What You Should Know About Caring for an Older Adult with Dementia
Caring for someone with Dementia can provide special challenges. Follow these tips to help you when taking care of an older adult with Dementia.
Dementia (clearcareonline.com) is a general term for loss of memory, thinking, and reasoning skills that are severe enough to interfere with daily life. A person affected by Dementia may have problems with language, memory, behavior, and emotions.
There are several different kinds of Dementia:
Dementia with Lewy bodies
Normal pressure hydrocephalus
Caring for an individual who has Dementia can have many challenges. Listed below are some tips on how to overcome the challenges or barriers that are associated with caring for someone with Dementia.
Communicating with someone who has Dementia can be one of the most challenging parts of their care. Because they may have difficulty with language, memory and emotions, they may have trouble expressing themselves and communicating clearly.
Use these tips when communicating with someone with Dementia:
Limit distractions: Turn off the TV or radio or move to a quiet setting. Before speaking, make sure you have their attention. Identify yourself by name and relation, call them by their name, and maintain eye contact.
Ask simple questions: Ask close ended questions where a simple “yes” or “no” answer will suffice. Ask one question at a time and avoid giving too many options.
Be patient: When waiting for a response, be patient with the senior and give them time. You can help prompt them with words if they are having trouble finding the right ones.
Be affectionate: Respond with physical expressions such as holding hands, touching, hugging and praise to help keep them encouraged.
Give step-by-step instructions: You can make tasks more manageable by breaking down directions into simple steps.
Individuals with Dementia may forget to eat and drink, so their nutritional needs should be monitored closely. Here are some ways to help make sure they get the nutrition they need.
Serve foods that are familiar to them.
Offer snacks and small meals regularly.
Give them one course at a time so they aren’t overwhelmed by options.
Serve food on plain dishes.

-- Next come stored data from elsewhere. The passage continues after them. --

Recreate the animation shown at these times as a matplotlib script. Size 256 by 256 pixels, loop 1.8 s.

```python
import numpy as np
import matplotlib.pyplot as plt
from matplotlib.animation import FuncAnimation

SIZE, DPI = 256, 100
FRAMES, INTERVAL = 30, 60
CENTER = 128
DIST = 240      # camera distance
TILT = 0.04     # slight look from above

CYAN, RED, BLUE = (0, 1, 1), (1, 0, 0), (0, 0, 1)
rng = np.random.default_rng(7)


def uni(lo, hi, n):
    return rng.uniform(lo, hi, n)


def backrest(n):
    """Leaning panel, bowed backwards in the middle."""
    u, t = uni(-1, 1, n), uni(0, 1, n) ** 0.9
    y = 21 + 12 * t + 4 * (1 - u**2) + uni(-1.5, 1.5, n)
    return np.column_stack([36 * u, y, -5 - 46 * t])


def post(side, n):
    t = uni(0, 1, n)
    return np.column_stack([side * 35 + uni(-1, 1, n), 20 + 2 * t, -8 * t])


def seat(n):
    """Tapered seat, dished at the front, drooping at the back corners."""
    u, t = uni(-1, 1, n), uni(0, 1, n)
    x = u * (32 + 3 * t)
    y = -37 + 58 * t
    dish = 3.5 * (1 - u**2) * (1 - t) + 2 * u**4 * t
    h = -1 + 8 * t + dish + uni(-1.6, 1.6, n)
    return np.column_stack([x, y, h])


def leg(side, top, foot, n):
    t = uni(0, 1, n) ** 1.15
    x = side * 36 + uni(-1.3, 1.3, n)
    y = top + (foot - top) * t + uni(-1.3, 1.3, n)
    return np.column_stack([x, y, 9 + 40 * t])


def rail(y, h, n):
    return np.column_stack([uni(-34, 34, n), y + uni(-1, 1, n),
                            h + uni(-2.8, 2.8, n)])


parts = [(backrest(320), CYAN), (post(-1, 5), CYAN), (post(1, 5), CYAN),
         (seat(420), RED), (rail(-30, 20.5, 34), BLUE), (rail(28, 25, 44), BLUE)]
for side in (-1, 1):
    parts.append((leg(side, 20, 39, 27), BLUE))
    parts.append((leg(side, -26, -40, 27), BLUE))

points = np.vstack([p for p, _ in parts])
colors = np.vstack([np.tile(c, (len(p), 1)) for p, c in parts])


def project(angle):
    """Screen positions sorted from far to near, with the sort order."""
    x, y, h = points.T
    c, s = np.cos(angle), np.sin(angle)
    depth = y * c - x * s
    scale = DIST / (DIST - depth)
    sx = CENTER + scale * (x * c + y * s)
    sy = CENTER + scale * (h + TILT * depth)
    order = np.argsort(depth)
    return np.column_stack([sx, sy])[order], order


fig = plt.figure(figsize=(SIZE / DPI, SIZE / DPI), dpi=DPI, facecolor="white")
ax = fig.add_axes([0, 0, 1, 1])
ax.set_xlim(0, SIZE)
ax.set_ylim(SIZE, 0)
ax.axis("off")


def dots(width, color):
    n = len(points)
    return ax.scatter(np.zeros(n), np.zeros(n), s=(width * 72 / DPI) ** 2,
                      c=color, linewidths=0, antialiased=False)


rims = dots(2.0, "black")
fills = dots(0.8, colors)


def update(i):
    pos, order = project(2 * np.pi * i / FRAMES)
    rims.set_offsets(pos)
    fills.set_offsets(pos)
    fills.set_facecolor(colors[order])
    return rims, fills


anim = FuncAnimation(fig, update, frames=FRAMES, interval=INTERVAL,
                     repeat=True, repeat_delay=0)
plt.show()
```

Avoid dishes that have patterns.
Some individuals may have difficulty chewing or swallowing.
Serve them foods that are easy to swallow. Eat with them so they can see you chewing.
Set an alarm to remind them about mealtimes.